Oct 07

The Darkness Hides Gothic Metaphor: Angela Carter’s HAIRY TALES

https://mail-attachment.googleusercontent.com/attachment/u/1/?ui=2&ik=eacf24cc2b&view=att&th=14184f51c57570ee&attid=0.4&disp=inline&realattid=f_hmdt1esw6&safe=1&zw&saduie=AG9B_P-8Q_l0QzPMOYuJpu9b4yGh&sadet=1381175239451&sads=OdvDtUQSpD0JQHDVDkF_bqe5Y58

Photo credit: Roger Metcalf; Amy Meyer and Poornima Kirby as The Countess. The Countess is beside herself. See what I did there? No? Fine.

Presented by Imaginary Beasts
Angela Carter’s Hairy Tales: “Vampirella: Lady of the House of Love”, “The Company of Wolves”
Directed by Matthew Woods
Music composition & sound by Sam Beebe
Choreography by Kiki Samko

October 4 – 26, 2013
Thursdays at 7:30 pm (Vampirella & The Company of Wolves)
Fridays & Saturdays at 8:00 pm (Vampirella & The Company of Wolves)
Saturdays & Sundays at 4:00 pm (Puss in Boots)
Plaza Black Box Theatre at the Boston Center for the Arts
539 Tremont Street
Boston, MA
Imaginary Beasts on
Facebook

Review by Kitty Drexel

***Be aware that this is NOT a children’s show. Unless you enjoy subjecting your dear ones to brief nudity, incest, cannibalism, necrophilia and heaps of innuendo. You sick bastards.***

(Boston) Some of the reviews for Hairy Tales lead with how author Angela Carter isn’t popular in the US. Not entirely true. She’s famous in the UK, yes, but she’s also famous here. She’s famous among people who enjoy magical realism (and modern fairytales) and can’t abide trashy alternatives. Carter’s not as famous as Jane Austen or the Brontës but famous enough that her books are still published in the US. They can be found at your local library or on Amazon. They are delicious. Read them.

Vampires and werewolves are scalding hot right now. There are more spinoff’s, movies and TV programmes than there are heaving bosoms to enjoy them. Supernatural creatures are often* metaphors for sexual desire and fulfillment. Female sexual objectification sells and, when paired with the supernatural, its related media will be inhaled by the angsty. Thus, we have a dearth of offerings to present to the generations that haven’t read Dracula but have read the famous Mormon fanfic. In the case of  “The Company of Wolves” (TCOW) and “Vampirella,” objectification gets a rest and liberation takes the stage. There is still enough angst to go around.   Continue reading

Mar 24

Pride and Prejudice: Stage Proves a Better Home for the Classic Satire Than Film

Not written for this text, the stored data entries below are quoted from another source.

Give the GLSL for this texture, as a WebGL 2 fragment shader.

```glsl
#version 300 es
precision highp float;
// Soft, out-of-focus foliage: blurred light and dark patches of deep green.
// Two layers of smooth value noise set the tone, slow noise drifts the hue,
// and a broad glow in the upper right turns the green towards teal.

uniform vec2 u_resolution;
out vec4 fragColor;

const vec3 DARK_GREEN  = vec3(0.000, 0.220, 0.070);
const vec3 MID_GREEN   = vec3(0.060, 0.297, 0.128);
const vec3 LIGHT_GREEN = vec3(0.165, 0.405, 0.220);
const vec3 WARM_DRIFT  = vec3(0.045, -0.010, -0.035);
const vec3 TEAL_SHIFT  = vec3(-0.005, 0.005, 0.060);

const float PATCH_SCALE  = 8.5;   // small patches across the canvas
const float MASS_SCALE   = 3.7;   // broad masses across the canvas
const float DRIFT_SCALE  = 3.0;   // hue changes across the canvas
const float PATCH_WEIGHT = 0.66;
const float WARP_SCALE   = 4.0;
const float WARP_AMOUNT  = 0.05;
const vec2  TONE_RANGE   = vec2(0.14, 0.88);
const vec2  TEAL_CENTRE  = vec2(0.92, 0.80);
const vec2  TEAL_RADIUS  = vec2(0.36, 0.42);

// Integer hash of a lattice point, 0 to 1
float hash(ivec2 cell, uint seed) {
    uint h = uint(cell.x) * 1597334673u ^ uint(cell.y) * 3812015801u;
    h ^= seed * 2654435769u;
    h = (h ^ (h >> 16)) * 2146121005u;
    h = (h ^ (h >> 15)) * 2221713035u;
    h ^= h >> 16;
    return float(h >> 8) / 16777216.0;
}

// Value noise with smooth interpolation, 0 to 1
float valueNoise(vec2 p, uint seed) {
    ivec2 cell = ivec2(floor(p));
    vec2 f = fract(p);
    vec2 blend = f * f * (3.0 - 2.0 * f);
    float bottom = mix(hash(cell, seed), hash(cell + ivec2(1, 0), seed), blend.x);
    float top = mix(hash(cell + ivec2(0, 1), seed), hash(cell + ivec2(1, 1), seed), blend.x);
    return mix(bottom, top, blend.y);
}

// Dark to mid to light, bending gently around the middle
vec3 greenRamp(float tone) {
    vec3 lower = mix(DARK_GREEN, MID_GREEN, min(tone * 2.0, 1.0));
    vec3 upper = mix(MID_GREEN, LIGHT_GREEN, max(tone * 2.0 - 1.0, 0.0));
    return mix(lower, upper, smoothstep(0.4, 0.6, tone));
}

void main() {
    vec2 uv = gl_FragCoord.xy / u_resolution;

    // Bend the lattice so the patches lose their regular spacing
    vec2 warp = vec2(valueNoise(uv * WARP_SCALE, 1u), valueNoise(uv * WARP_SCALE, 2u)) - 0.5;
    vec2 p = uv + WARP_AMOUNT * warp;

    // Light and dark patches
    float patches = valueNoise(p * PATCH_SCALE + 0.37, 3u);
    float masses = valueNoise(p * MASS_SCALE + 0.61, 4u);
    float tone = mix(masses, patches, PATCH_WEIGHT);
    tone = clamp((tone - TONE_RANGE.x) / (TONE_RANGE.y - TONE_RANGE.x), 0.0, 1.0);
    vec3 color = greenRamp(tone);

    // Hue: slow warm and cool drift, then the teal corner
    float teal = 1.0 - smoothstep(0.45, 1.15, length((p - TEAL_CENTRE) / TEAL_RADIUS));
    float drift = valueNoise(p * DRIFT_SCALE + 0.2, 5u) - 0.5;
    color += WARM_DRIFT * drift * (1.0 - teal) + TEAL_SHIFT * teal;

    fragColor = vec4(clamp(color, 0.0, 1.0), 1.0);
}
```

Pride and Prejudice, based on the novel by Jane Austen, adapted by Elizabeth Hunter, Theatre@First, Somerville Theatre, 3/22/12-3/31/12,   http://www.theatreatfirst.org/shows/pride_prejudice/pride_prejudice.shtml.

 

Reviewed by Gillian Daniels

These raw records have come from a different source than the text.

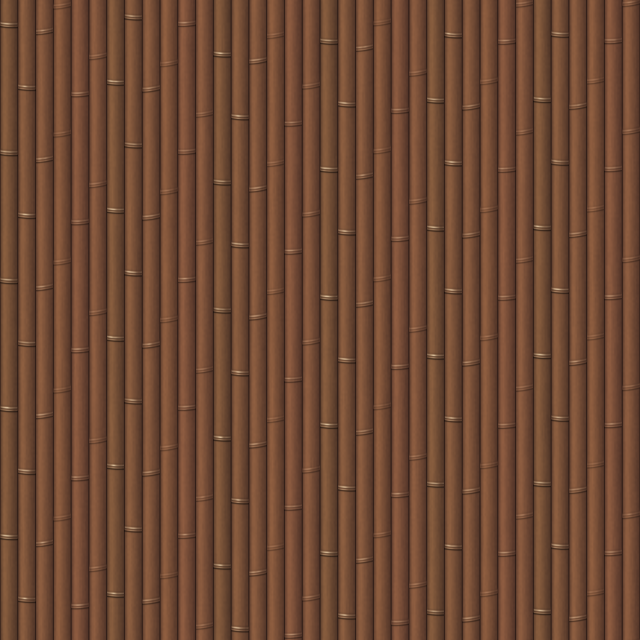
Reproduce this texture procedurally as a three.js fragment shader.

```glsl
// A wall of 36 upright brown bamboo canes, five joints down each one.
// Canes come in six kinds (tint, joint height, tilt, gloss); each group of six
// is shifted in height. Shading is a rounded profile plus wrapped grain noise.
varying vec2 vUv;

float hash(vec2 p) {
  return fract(sin(dot(p, vec2(12.9898, 78.233))) * 43758.5453);
}

// Value noise that wraps after a whole number of cells
float noise(vec2 uv, vec2 cells) {
  vec2 p = uv * cells, i = floor(p), f = fract(p);
  f = f * f * (3.0 - 2.0 * f);
  vec2 a = mod(i, cells), b = mod(i + 1.0, cells);
  return mix(mix(hash(a), hash(vec2(b.x, a.y)), f.x),
             mix(hash(vec2(a.x, b.y)), hash(b), f.x), f.y);
}

// Value number k out of six
float pick(vec3 low, vec3 high, float k) {
  return dot(low, vec3(equal(vec3(k), vec3(0.0, 1.0, 2.0))))
       + dot(high, vec3(equal(vec3(k), vec3(3.0, 4.0, 5.0))));
}

// Soft line of the given half width
float line(float d, float width) {
  return exp(-d * d / (width * width));
}

void main() {
  // Cane, its kind and its group
  float cane = mod(floor(vUv.x * 36.0), 36.0);
  float x = fract(vUv.x * 36.0);
  float group = floor((cane + 0.5) / 6.0);
  float kind = floor(cane - group * 6.0 + 0.5);

  // Distance below the nearest joint, in cane widths
  float height = pick(vec3(0.0, 0.49, 0.05), vec3(0.85, 0.54, 0.245), kind)
               + pick(vec3(0.19, 0.64, 0.42), vec3(0.32, 0.78, 0.775), group);
  float tilt = pick(vec3(-0.05, -0.06, 0.14), vec3(0.15, 0.06, 0.15), kind);
  float d = (fract((1.0 - vUv.y) * 5.0 - height + 0.5) - 0.5) * 7.2;
  d += tilt * (x - 0.5) - 0.12 * x * (1.0 - x);
  float ring = line(d, 0.15);

  // Rounded profile: quick rise at the left, long even fall to the right
  float light = mix(0.3, 1.0, smoothstep(-0.02, 0.25, x));
  light *= 1.0 - 0.84 * clamp((x - 0.33) / 0.61, 0.0, 1.0);

  // Fine lengthwise grain and broad patches
  float grain = noise(vUv, vec2(432.0, 40.0)) - 0.5;
  float fleck = noise(vUv, vec2(360.0, 240.0)) - 0.5;
  float patches = noise(vUv, vec2(36.0, 12.0)) - 0.5;
  light += 0.09 * grain + 0.08 * fleck + 0.04 * patches;

  vec3 shade = vec3(0.29, 0.187, 0.145);
  vec3 lit = vec3(0.545, 0.362, 0.248);
  vec3 color = mix(shade, lit, light);
  color *= vec3(pick(vec3(0.965, 0.99, 1.0), vec3(1.01, 1.0, 1.0), kind),
                pick(vec3(0.995, 1.0, 1.0), vec3(1.0, 0.975, 0.99), kind),
                pick(vec3(0.97, 0.99, 1.0), vec3(0.99, 1.0, 1.0), kind));

  // Thin dark gap between canes, narrower where a joint bulges
  float edge = min(x, 1.0 - x);
  float gap = 1.0 - smoothstep(0.0, 0.065, edge + 0.03 * ring);
  color = mix(color, vec3(0.17, 0.105, 0.085), 0.85 * gap);

  // Joint: dark groove and cast shadow
  float inside = smoothstep(0.0, 0.07, edge);
  float gloss = pick(vec3(1.0, 0.95, 0.65), vec3(0.25, 0.6, 0.35), kind);
  float dark = 0.22 * line(d - 0.01, 0.05) + 0.5 * line(d - 0.155, 0.05)
             + 0.1 * line(d + 0.15, 0.05);
  color *= 1.0 - dark * (0.3 + 0.6 * gloss);

  // Joint: a bright upper rim and a faint lower one, glinting left of centre
  float worn = 0.5 + 0.9 * noise(vUv, vec2(180.0, 120.0));
  float glint = 0.2 + 0.8 * line(x - 0.36, 0.27);
  float rims = line(d + 0.055, 0.05) + 0.42 * line(d - 0.085, 0.035);
  vec3 rimColor = mix(vec3(0.68, 0.46, 0.34), vec3(0.86, 0.76, 0.62), gloss);
  color = mix(color, rimColor, clamp(rims * glint * worn * inside * (0.25 + 0.55 * gloss), 0.0, 0.9));

  gl_FragColor = vec4(color, 1.0);
}
```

(Somerville, MA) Elizabeth Hunter adapts, directs, and brings an enormously funny Pride and Prejudice to the stage.  Longtime Austen-fans should rejoice at their good fortune.  The thorough play is probably closest to my own imagining of the classic 1813 novel.

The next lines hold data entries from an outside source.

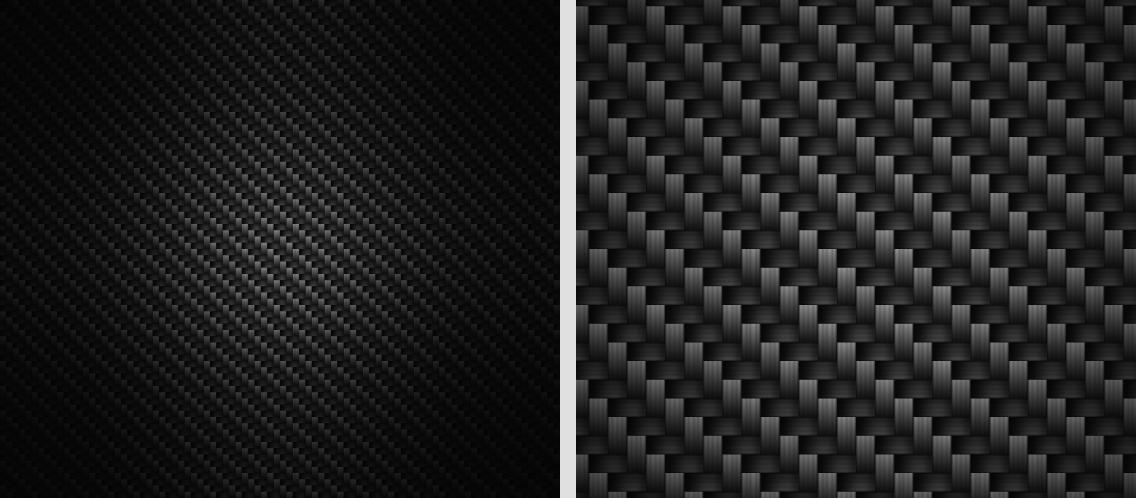
Left: the whole. Right: its middle third, enlarged.
This pattern is drawn by a Shadertoy shader. Its source:

```glsl
// Carbon fibre cloth: a 2x2 twill of glossy upright tows over dark level tows,
// each tow shaded by a gradient and fine strands, under a soft central light.
// Cell indices wrap and the light is periodic, so the cloth tiles.
#define REPEATS vec2(22.0, 20.0)   // twill repeats across and down
#define LIGHT_FALLOFF vec2(1.6, 1.1)
#define LIGHT_GAIN 1.2
#define AMBIENT 0.012              // lift of the deepest shadow
#define WARP_TOP 0.42              // upright tow, upper end
#define WARP_BOTTOM 0.05           // upright tow, lower end
#define WEFT_PEAK 0.19             // level tow, brightest part
#define WEFT_SHADE 0.02            // level tow, tucked ends
#define STRANDS 4.0                // strands in one tow
#define STRAND_CONTRAST 0.16
#define GAP 0.05                   // dark seam beside a tow, in cells
#define SAMPLES 4                  // antialiasing grid per side

const float PI = 3.14159265;

// Sine-free hash
float hash(vec2 p) {
    vec3 q = fract(vec3(p.xyx) * 0.1031);
    q += dot(q, q.yzx + 33.33);
    return fract((q.x + q.y) * q.z);
}

// Brightness of the strands across a tow
float strands(float across, float tow, float seed) {
    float wave = 0.5 - 0.5 * cos(2.0 * PI * STRANDS * across);
    float tone = hash(vec2(tow * STRANDS + floor(across * STRANDS), seed));
    return 1.0 + STRAND_CONTRAST * (wave + tone - 1.0);
}

// Dark seam along both sides of a tow
float seam(float across) {
    float side = min(across, 1.0 - across);
    return mix(0.5, 1.0, smoothstep(0.0, 2.0 * GAP, side));
}

float weave(vec2 uv) {
    vec2 cells = 4.0 * REPEATS;
    vec2 p = fract(uv) * cells;
    vec2 cell = mod(floor(p), cells);
    vec2 f = fract(p);
    float phase = mod(cell.x + cell.y, 4.0);

    // Upright tow: two cells tall, lit from above
    if (phase < 2.0) {
        float along = 0.5 * (phase + f.y);
        float gloss = mix(WARP_BOTTOM, WARP_TOP, pow(along, 1.15));
        return gloss * strands(f.x, cell.x, 7.0) * seam(f.x);
    }

    // Level tow: two cells wide, shaded where it dives under
    float along = 0.5 * (phase - 2.0 + f.x);
    float swell = smoothstep(0.0, 0.65, along) * (1.0 - 0.5 * smoothstep(0.7, 1.0, along));
    float shade = mix(WEFT_SHADE, WEFT_PEAK, swell) * mix(1.15, 0.55, f.y);
    return shade * strands(f.y, cell.y, 19.0) * seam(f.y);
}

// Elliptical glow that repeats with the canvas
float light(vec2 uv) {
    vec2 s = sin(PI * (uv - 0.5));
    return LIGHT_GAIN * exp(-dot(LIGHT_FALLOFF, s * s));
}

void mainImage(out vec4 fragColor, in vec2 fragCoord) {
    // Average a small grid of samples to smooth the tow edges
    float cloth = 0.0;
    for (int j = 0; j < SAMPLES; j++) {
        for (int i = 0; i < SAMPLES; i++) {
            vec2 offset = (vec2(i, j) + 0.5) / float(SAMPLES) - 0.5;
            cloth += weave((fragCoord + offset) / iResolution.xy);
        }
    }
    cloth /= float(SAMPLES * SAMPLES);

    float grey = AMBIENT + cloth * light(fragCoord / iResolution.xy);
    fragColor = vec4(vec3(grey), 1.0);
}
```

The book is a smart satire of the husband-hunting rat race that young women engaged in during the Georgian Era when inheritances were more likely to pass to sons.  Continue reading